Charcot foot is a relatively rare complication of diabetes and occurs in those who suffer from diabetic neuropathy. This condition damages the connection between your brain and peripheral nerves, complicating pain signals and leaving you without normal sensation in your feet.
Inflammation is the primary factor in Charcot foot. Over time, this inflammation destabilizes foot joints. Destroyed bone tissue, joint subluxation, deformity, and dislocation can occur.
One of the most common deformities in people with Charcot foot is called rocker-bottom deformity. This causes a pronounced, rounded “hump” in the base of the foot, much like the bottom of a rocking chair.
Left untreated, foot deformities can increase pressure on various areas of your foot. Sores can develop, and because diabetes also impacts your body’s healing power, those sores can quickly become serious enough to lead to infection or even amputation.
There isn’t always a clear cause of Charcot foot. Some of the factors known to play a causal role include unrecognized injury or sprain that triggers an inflammatory response.
Charcot foot also develops in organ transplant patients and is believed to be linked to the drugs used to reduce the risk of transplant rejection.
People suffering from Parkinson’s disease, HIV, psoriasis, and rheumatoid disease also tend to have higher rates of Charcot disease.
Diagnosing Charcot foot requires significant training and experience, especially in the early stages before clear deformities develop. X-rays can help detect shifting bone alignment. Swelling, heated skin, and redness are primary symptoms.

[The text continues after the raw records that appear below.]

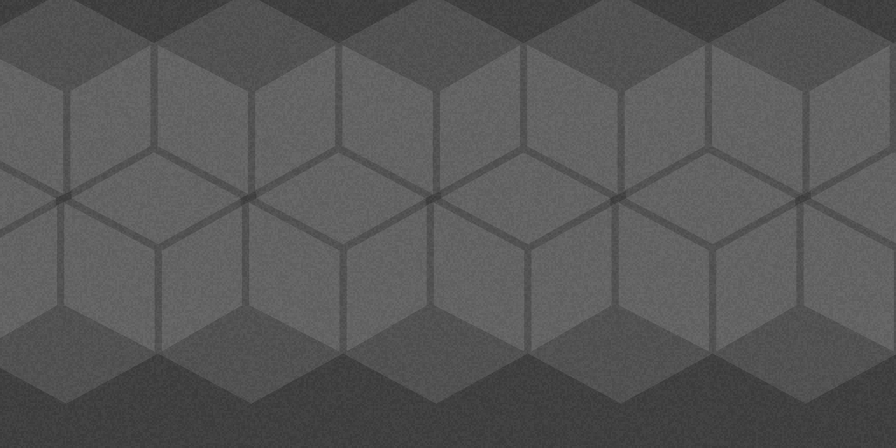
Reproduce this pattern procedurally as a WebGL 2 fragment shader.

```glsl
#version 300 es
precision highp float;
// A grey band of interlocking cubes with thin seams, dark crossings and fine grain.

uniform vec2 u_resolution;
out vec4 fragColor;

// One value per grain cell, from 0 to 1
float hash(vec2 cell) {
    vec3 q = fract(cell.xyx * vec3(0.1031, 0.103, 0.0973));
    q += dot(q, q.yzx + 33.33);
    return fract((q.x + q.y) * q.z);
}

// Zigzag arm: height above a vertex at x = 0, with its own slope on each side
float zigzag(float x, float leftSlope, float rightSlope) {
    return max(-x * leftSlope, x * rightSlope);
}

// Coverage of a shape from its signed distance
float fill(float d, float blur) {
    return 1.0 - smoothstep(-blur, blur, d);
}

void main() {
    // Unit is one cube width; origin sits on a crossing
    vec2 canvas = gl_FragCoord.xy / u_resolution.x;
    vec2 p = canvas * 4.848 - vec2(0.3447, 1.351);
    float blur = 0.7 * 4.848 / u_resolution.x;

    // The lower half is the upper half turned by 180 degrees
    if (p.y < 0.0) p = -p;
    p.x = mod(p.x + 0.5114, 1.0) - 0.5114;

    // Band silhouette and the edge between cube sides and caps
    float band = p.y - 1.111 + zigzag(p.x + 0.015, 0.547, 0.539);
    float sides = p.y - 0.568 - zigzag(p.x - 0.0164, 0.514, 0.575);

    // Seams: two diagonals, one upright from the crossing, one from the apex
    float rise = zigzag(p.x, 0.5286, 0.555);
    float diagonals = 0.87 * min(abs(p.y - 0.555 * p.x), abs(p.y + 0.5286 * p.x));
    float middle = abs(p.x - 0.0164);
    float outer = min(abs(p.x - 0.4886), abs(p.x + 0.5114));
    float seam = min(min(diagonals, middle), max(outer, rise - p.y)) - 0.0195;

    // Slanted dark patch where the seams meet
    float crossing = max(abs(p.x) - 0.042, abs(p.y - 0.45 * p.x) - 0.021);

    vec3 shadow = vec3(0.25);
    vec3 cap = vec3(0.32);
    vec3 face = vec3(0.39);
    vec3 color = mix(shadow, cap, fill(band, blur));
    color = mix(color, face, fill(max(sides, -seam), blur));
    color = mix(color, shadow, 0.9 * fill(crossing, blur));

    // Fine grain
    color += 0.045 * (hash(floor(canvas * 512.0)) - 0.5);
    fragColor = vec4(color, 1.0);
}
```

In the early stages, treatment efforts focus on reducing weight placed on the foot, addressing bone disease with casting or medications, and taking steps to prevent new foot fractures. When Charcot foot advances, surgery may be the only way to correct the problem before foot ulcers develop.

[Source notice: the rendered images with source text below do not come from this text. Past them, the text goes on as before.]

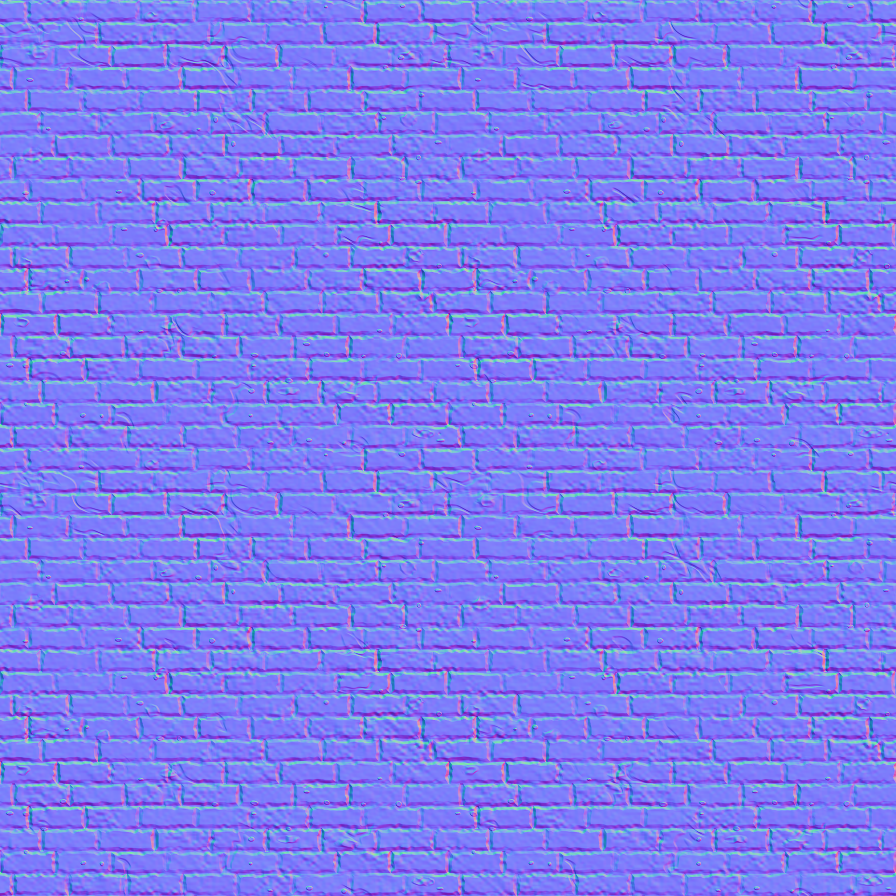
This texture map is drawn by a Shadertoy shader. Its source:

```glsl
// Tangent-space normal map of a worn, painted brick wall in quarter-step bond.
// A wrapping height field (joints, grain, flaked patches, chips, cracks) is
// differentiated by central differences and the normal is encoded as colour.

const float TILES = 2.0;                 // copies of the wall across and down
const vec2 BRICKS = vec2(8.0, 20.0);     // bricks and courses in one copy
const float COURSE_SHIFT = 0.25;         // step of the bond, in bricks
const float JOINT_JITTER = 0.05;         // wander of the upright joints, in bricks
const float COURSE_WAVE = 0.06;          // wander of the courses, in courses
// Lengths and heights below are in units of one copy of the wall.
const float MORTAR = 0.0012;             // half width of the flat joint bed
const float BEVEL_TOP = 0.0062;          // upper edge of a brick
const float BEVEL_BOTTOM = 0.0080;       // lower edge of a brick
const float BEVEL_SIDE = 0.0064;
const float JOINT_DEPTH = 0.0037;
const float EDGE_WEAR = 0.0085;
const float CRUMBS = 0.0022;             // loose mortar along the joints
const float CRUMB_REACH = 0.0100;
const float GRAIN = 0.0012;
const float RIPPLE = 0.0017;
const float TILT = 0.06;                 // lean of single bricks
const float PATCH_HEIGHT = 0.0014;
const float CHIP_HEIGHT = 0.0020;
const float CRACK_DEPTH = 0.0018;
const float SAMPLE_STEP = 0.0013;        // half span of the slope measurement
const float SLOPE_SHADE = 1.9;           // how fast blue falls on steep parts
const vec3 ENCODE_BIAS = vec3(0.492, 0.492, 0.485);

// Integer hash: three values in 0..1 for a lattice cell
vec3 hash3(vec2 cell, float seed) {
    uvec3 v = uvec3(ivec3(vec3(cell, seed))) * 1664525u + 1013904223u;
    v.x += v.y * v.z; v.y += v.z * v.x; v.z += v.x * v.y;
    v ^= v >> 16u;
    v.x += v.y * v.z; v.y += v.z * v.x; v.z += v.x * v.y;
    return vec3(v >> 8u) / 16777216.0;
}

// Value noise that wraps after one copy of the wall
float noise(vec2 p, vec2 cells, float seed) {
    p *= cells;
    vec2 i = floor(p), f = p - i;
    f = f * f * (3.0 - 2.0 * f);
    vec2 a = mod(i, cells), b = mod(i + 1.0, cells);
    float low = mix(hash3(a, seed).x, hash3(vec2(b.x, a.y), seed).x, f.x);
    float high = mix(hash3(vec2(a.x, b.y), seed).x, hash3(b, seed).x, f.x);
    return mix(low, high, f.y);
}

// Ragged spots, at most one per cell; returns coverage 0..1
float spots(vec2 p, vec2 cells, float chance, float ragged, float seed) {
    vec2 q = p * cells;
    vec2 cell = mod(floor(q), cells);
    vec3 place = hash3(cell, seed), form = hash3(cell, seed + 1.0);
    vec2 radius = mix(vec2(0.18), vec2(0.34), form.xy);
    float d = length((fract(q) - mix(vec2(0.34), vec2(0.66), place.xy)) / radius);
    return step(place.z, chance) * (1.0 - smoothstep(0.75, 1.0, d + ragged));
}

// Straight-sided joint profile: 1 in the bed, 0 on the brick
float groove(float d, float bevel) {
    return 1.0 - clamp((d - MORTAR) / bevel, 0.0, 1.0);
}

float wallHeight(vec2 p) {
    // Noise shared by the edges and the brick faces
    float fine = noise(p, vec2(110.0, 128.0), 1.0) - 0.5;
    float medium = noise(p + 0.5 * p.yx, vec2(44.0, 56.0), 2.0) - 0.5;
    float broad = noise(p, vec2(7.0, 9.0), 3.0);
    float breaks = noise(p, vec2(26.0, 40.0), 8.0);
    float wear = EDGE_WEAR * (0.65 * fine + 0.35 * medium);

    // Courses: the bed joint is sharper below it than above it
    float v = p.y * BRICKS.y + COURSE_WAVE * (noise(p, vec2(24.0, 20.0), 4.0) - 0.5);
    float course = floor(v), f = v - course;
    float row = mod(course, BRICKS.y);
    float bed = max(groove(f / BRICKS.y + 0.65 * wear, BEVEL_BOTTOM),
                    groove((1.0 - f) / BRICKS.y + wear, BEVEL_TOP));

    // Upright joints, each with its own place and depth
    float u = p.x * BRICKS.x - COURSE_SHIFT * (1.0 - row);
    float nearest = floor(u + 0.5);
    vec3 joint = hash3(vec2(mod(nearest, BRICKS.x), row), 5.0);
    float side = u - nearest - JOINT_JITTER * (joint.x - 0.5);
    float upright = groove(abs(side) / BRICKS.x + 0.8 * wear, BEVEL_SIDE);
    upright *= mix(0.4, 1.6, joint.y);

    // Joints are filled with paint to a varying degree
    float relief = max(bed, upright);
    float h = -JOINT_DEPTH * mix(0.6, 1.35, broad) * mix(0.5, 1.5, breaks) * relief;

    // Crumbs of mortar in and beside the joints
    float edge = min(min(f, 1.0 - f) / BRICKS.y, abs(side) / BRICKS.x);
    float crumb = noise(p, vec2(92.0, 100.0), 9.0) - 0.5;
    h += CRUMBS * crumb * (1.0 - smoothstep(0.3, 1.0, edge / CRUMB_REACH));

    // Lean of each brick, faded out towards its edges
    float column = nearest - step(side, 0.0);
    vec2 lean = hash3(vec2(mod(column, BRICKS.x), row), 6.0).xy - 0.5;
    vec2 local = vec2((u - column - 0.5) * 0.3 / BRICKS.x, (f - 0.5) / BRICKS.y);
    h += TILT * dot(lean, local) * (1.0 - min(relief, 1.0)) * (1.0 - bed);

    // Mostly smooth faces with grain gathered in some areas
    float rough = smoothstep(0.40, 0.85, noise(p, vec2(13.0, 22.0), 7.0));
    h += mix(0.55, 2.0, rough) * (GRAIN * fine + RIPPLE * 0.7 * medium);

    // Flaked patches with a lumpy surface, small chips and short cracks
    float ragged = 0.3 * (medium + 0.5) + 0.3 * (fine + 0.5);
    float flake = spots(p, vec2(7.0, 13.0), 0.20, ragged, 10.0);
    h += flake * (PATCH_HEIGHT + 3.0 * GRAIN * fine + 1.6 * RIPPLE * medium);
    h += CHIP_HEIGHT * spots(p, vec2(24.0, 36.0), 0.07, 1.2 * ragged, 20.0);
    float vein = abs(noise(p, vec2(9.0, 18.0), 30.0) - 0.5 + 0.25 * medium);
    float cracked = smoothstep(0.70, 0.80, noise(p, vec2(10.0, 14.0), 31.0));
    h -= CRACK_DEPTH * cracked * (1.0 - smoothstep(0.02, 0.08, vein));
    return h;
}

void mainImage(out vec4 fragColor, in vec2 fragCoord) {
    vec2 p = TILES * fragCoord / iResolution.xy;
    // Slope over about one pixel or more, which also smooths the edges
    float e = max(SAMPLE_STEP, 0.33 * TILES / iResolution.y);
    vec2 slope = vec2(wallHeight(p + vec2(e, 0.0)) - wallHeight(p - vec2(e, 0.0)),
                      wallHeight(p + vec2(0.0, e)) - wallHeight(p - vec2(0.0, e))) / (2.0 * e);
    vec3 normal = normalize(vec3(-slope, 1.0));
    normal.z = pow(normal.z, SLOPE_SHADE);
    fragColor = vec4(clamp(0.5 * normal + ENCODE_BIAS, 0.0, 1.0), 1.0);
}
```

Surgery can remove bony protuberances or correct deformities that cannot be adequately treated using restrictive footwear or orthotics. A skilled surgeon can stabilize the affected foot, allowing you to remain mobile and reduce the risk of ulcers.
The specialists at Advanced Foot & Ankle Center have extensive experience treating Charcot foot and are standing by to deliver top-quality diagnostic and treatment services for this complex condition. Book your visit online or by phone today to get started.